Seeds are a major staple food and the commodity for crop production. Seed storage is essential for the conservation of biodiversity and crop production. To grow into crops seeds need to germinate and for this the translation of seed stored messenger (m) RNAs is absolutely required. Seed stored mRNAs can survive for many years, which is surprising considering their short half-life times in metabolically active cells. Lack of knowledge on how seed mRNAs are protected is a major limitation to understanding what makes seeds long-lived.
The aim of Seeds4Ever is to elucidate how seed stored mRNAs are protected.
mRNAs in dry seeds are associated with ribosomes and my group recently discovered that these mRNA ribosome complexes are associated with stress granule proteins. Stress granules are cytoplasmic foci that contain all the factors required for translation, but translation is on hold. I hypothesise that seed stored mRNAs are protected in stress granules. To test this hypothesis I will explore the cellular localisation of seed stored mRNAs (in dry seeds and in wet seeds of the soil seed bank; and ) and functionally analyse the role of stress granules in mRNA protection and seed longevity (). I will determine at which position ribosomes bind the seed stored mRNAs and investigate the mechanisms of mRNA selection for storage (). Moreover, the seed industry suffers economic losses due to the often short shelf-life of primed seeds (pre-germination required to ensure germination). Seeds4Ever will provide markers that will help to improve seed treatments so that longevity is no longer shortened ().
Seeds4Ever will bring seed longevity research from the physiological to the cellular and molecular level.
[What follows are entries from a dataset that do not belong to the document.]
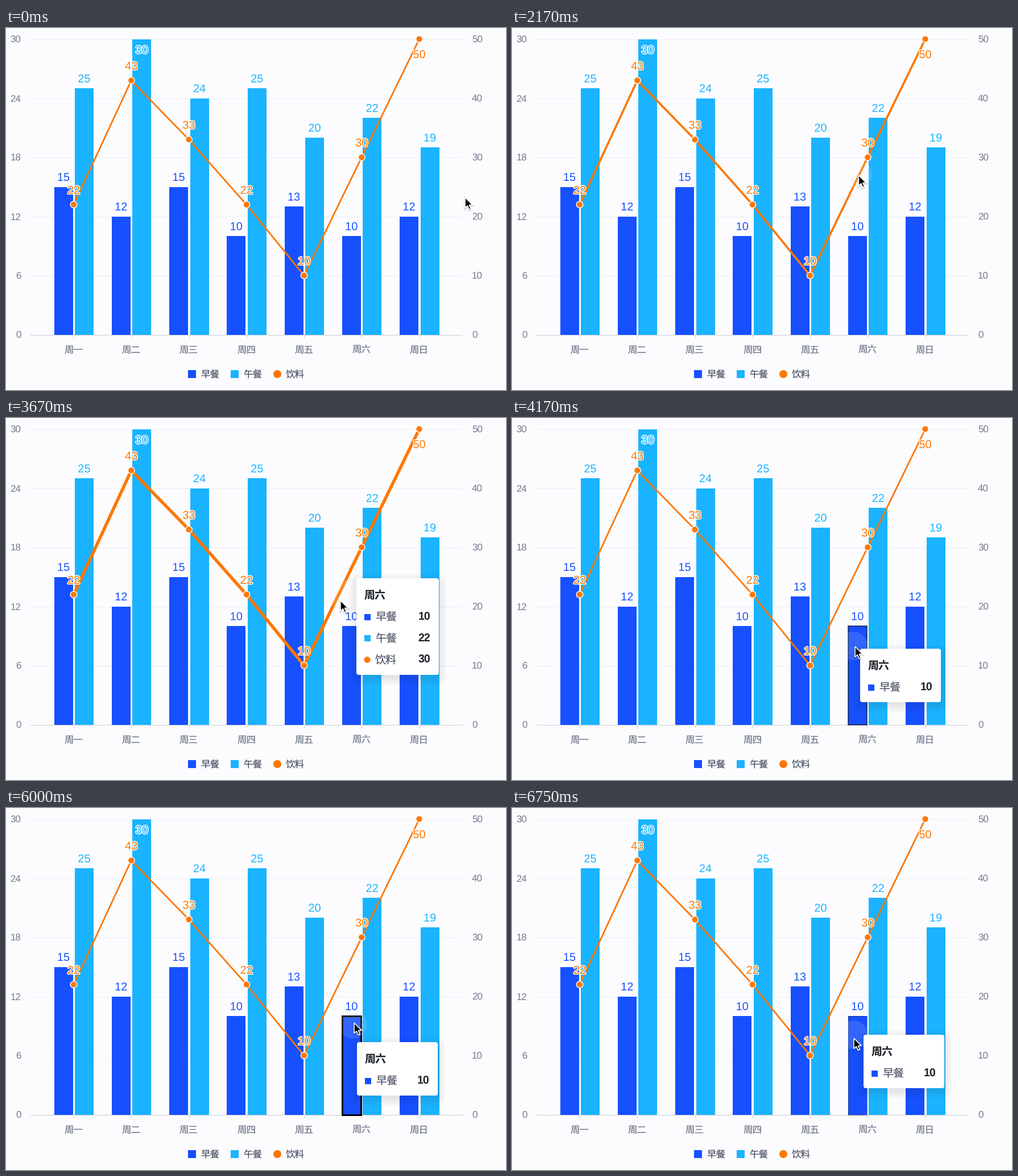
Write a matplotlib script that moves like this. It is 879x637 px and loops after 6.91 s.

```python
import numpy as np
import matplotlib.pyplot as plt
from matplotlib.animation import FuncAnimation
from matplotlib.patches import Circle, FancyBboxPatch, Polygon, Rectangle
from matplotlib.patheffects import withStroke

W, H, DPI = 879, 637, 64
PT = 72 / DPI  # points per pixel
LOOP_MS, STEPS = 6910, 83
NAVY, SKY, ORANGE = "#1650ff", "#1ab3ff", "#fe7700"
LATIN, CJK = "Liberation Sans", "Noto Sans CJK JP"
DAYS = ["周" + c for c in "一二三四五六日"]
BREAKFAST = [15, 12, 15, 10, 13, 10, 12]
LUNCH = [25, 30, 24, 25, 20, 22, 19]
DRINKS = [22, 43, 33, 22, 10, 30, 50]
SERIES = [("早餐", NAVY, BREAKFAST), ("午餐", SKY, LUNCH), ("饮料", ORANGE, DRINKS)]
BASE, TOP = 539.5, 19.5
FOCUS = 5

plt.rcParams["text.hinting"] = "none"
fig = plt.figure(figsize=(W / DPI, H / DPI), dpi=DPI, facecolor="#fcfcff")
ax = fig.add_axes([0, 0, 1, 1])
ax.set(xlim=(0, W), ylim=(H, 0))
ax.axis("off")


def center(i):
    return 119 + 101.25 * i


def height(value, full):
    return BASE - (BASE - TOP) * value / full


def text(x, cy, s, size, color, ha="center", z=6, weight="normal", halo=False):
    """Text whose glyphs are vertically centred on cy."""
    digits = s.isdigit()
    label = ax.text(x, cy + size * (0.35 if digits else 0.37), s,
                    fontsize=size * PT, color=color, ha=ha, va="baseline",
                    family=LATIN if digits else CJK, weight=weight, zorder=z)
    if halo:
        label.set_path_effects([withStroke(linewidth=3 * PT, foreground="white")])
    return label


def add(patch):
    return ax.add_patch(patch)


def box(x, y, w, h, color, z=2):
    return add(Rectangle((x, y), w, h, fc=color, lw=0, zorder=z))


def rounded(x, y, w, h, r, color, z, alpha=1):
    return add(FancyBboxPatch((x, y), w, h, boxstyle=f"round,pad=0,rounding_size={r}",
                              fc=color, lw=0, alpha=alpha, zorder=z))


def marker(x, cy, side, color, z):
    if color == ORANGE:
        return add(Circle((x + side / 2, cy), side / 2, fc=color, lw=0, zorder=z))
    return box(x, cy - side / 2, side, side, color, z)


def draw_chart():
    for k in range(6):
        y = BASE - 104 * k
        if k:
            ax.plot([43, 802], [y, y], color="#eceef5", lw=PT, zorder=1)
        text(26.5, y + 0.5, str(6 * k), 17, "#737b8c", "right")
        text(819, y + 0.5, str(10 * k), 17, "#737b8c", "left")
    for i, day in enumerate(DAYS):
        x = center(i)
        for left, color, value in ((x - 34.5, NAVY, BREAKFAST[i]), (x + 2, SKY, LUNCH[i])):
            y = height(value, 30)
            box(left, y, 33, BASE - y, color)
            text(left + 16.5, y + (18.5 if value == 30 else -17.5), str(value), 20,
                 color, halo=True)
        y = height(DRINKS[i], 50)
        add(Circle((x, y), 5.8, fc=ORANGE, ec="white", lw=1.4 * PT, zorder=5))
        text(x, y + (26.5 if DRINKS[i] == 50 else -26), str(DRINKS[i]), 20, ORANGE,
             z=7, halo=True)
        ax.plot([x, x], [540, 545], color="#c9cdd6", lw=PT, zorder=1)
        text(x, 565, day, 16.5, "#6f7788")
    ax.plot([43, 802], [BASE + 0.5] * 2, color="#c9cdd6", lw=PT, zorder=3)
    for k, (name, color, _) in enumerate(SERIES):
        marker(320 + 75 * k, 609, 14, color, 2)
        text(342 + 75 * k, 608.5, name, 16.5, "#4e5566", "left")


draw_chart()
line, = ax.plot([center(i) for i in range(7)], [height(v, 50) for v in DRINKS],
                color=ORANGE, zorder=4, solid_joinstyle="round")
bar_top = height(BREAKFAST[FOCUS], 30)
border = add(Rectangle((center(FOCUS) - 34.5, bar_top), 33, BASE - bar_top,
                       fill=False, ec="black", zorder=3.5))
ripple = add(Circle((0, 0), 25, fc="white", lw=0, alpha=0.13, zorder=8))

ARROW = np.array([(0, 0), (0, 18.5), (4.3, 14.6), (7.2, 21.4), (10.3, 20.1),
                  (7.4, 13.4), (13.2, 13.4)])
arrow_shade = add(Polygon(ARROW, fc="black", ec="black", lw=3.5 * PT, alpha=0.13, zorder=20))
arrow = add(Polygon(ARROW, fc="black", ec="white", lw=1.6 * PT, zorder=21))


def draw_tooltip(x, y, rows):
    w, h = (145, 170) if rows == 3 else (142, 94)
    parts = [rounded(x - s, y + 5 - s, w + 2 * s, h + 2 * s, 4 + s, "#1a2440", 9, 0.011)
             for s in range(0, 15, 2)]
    parts.append(rounded(x, y, w, h, 4, "white", 10))
    parts.append(text(x + 14, y + 29, DAYS[FOCUS], 19, "#1d2129", "left", 11, "bold"))
    for k, (name, color, values) in enumerate(SERIES[:rows]):
        cy = y + 66.5 + 37.7 * k
        parts += [marker(x + 13.5, cy + 1.5, 11, color, 11),
                  text(x + 33, cy, name, 19, "#4e5566", "left", 11),
                  text(x + w - 14.5, cy, str(values[FOCUS]), 19.5, "#1d2129", "right", 11, "bold")]
    return parts


# Paths as (step, x, y), linear in between
POINTER = [(3, 807, 298), (5, 690, 238), (6, 664, 227), (9, 633, 234), (12, 617, 250),
           (14, 617, 250), (17, 612, 255), (24, 612, 255), (27, 608, 261), (42, 608, 261),
           (44, 588, 321), (45, 590, 350), (48, 600, 398), (50, 603, 402), (66, 603, 402),
           (69, 607, 398), (72, 612, 378), (75, 610, 332), (78, 614, 327), (80, 604, 390),
           (81, 601, 405)]
TOOLTIP = [(27, 620, 273), (29, 622, 275), (42, 622, 275), (44, 616, 282), (45, 606, 307),
           (47, 606, 372), (50, 612, 406), (53, 617, 416), (66, 617, 416), (69, 619, 414),
           (72, 617, 412), (75, 623, 383), (78, 628, 353), (80, 622, 385), (81, 618, 399)]
tooltip_parts = []


def along(path, step):
    steps, xs, ys = zip(*path)
    return np.array([np.interp(step, steps, xs), np.interp(step, steps, ys)])


def update(frame):
    step = frame - (frame % 3 == 1)  # every third step repeats the one before
    tip = along(POINTER, step)
    arrow.set_xy(ARROW + tip)
    arrow_shade.set_xy(ARROW + tip + (0, 1.5))
    ripple.center = 0.6 * tip + 0.4 * along(POINTER, step - 1) - (2, 0)
    line.set_linewidth(PT * np.interp(step, [24, 30, 44, 50], [2.8, 5.5, 5.5, 2.8]))
    edge = np.interp(step, [45, 50, 51, 72, 78, 81], [0, 1.5, 3, 3, 0, 0.9])
    border.set_linewidth(edge * PT)
    border.set_alpha(min(1, edge / 2))
    while tooltip_parts:
        tooltip_parts.pop().remove()
    if step >= 27:
        on_bar = 47 <= step < 74 or step >= 80
        tooltip_parts.extend(draw_tooltip(*along(TOOLTIP, step), 1 if on_bar else 3))
    return []


anim = FuncAnimation(fig, update, frames=STEPS, interval=LOOP_MS / STEPS,
                     init_func=lambda: update(0), repeat=True, repeat_delay=0)
plt.show()
```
Findings of Seeds4Ever will be of great fundamental interest but also valuable for conservation of biodiversity in gene banks and ecological settings, and for the seed industry.
Funding: NWO-Vici, Bejo Zaden, Enza Zaden, Rijk Zwaan, Syngenta.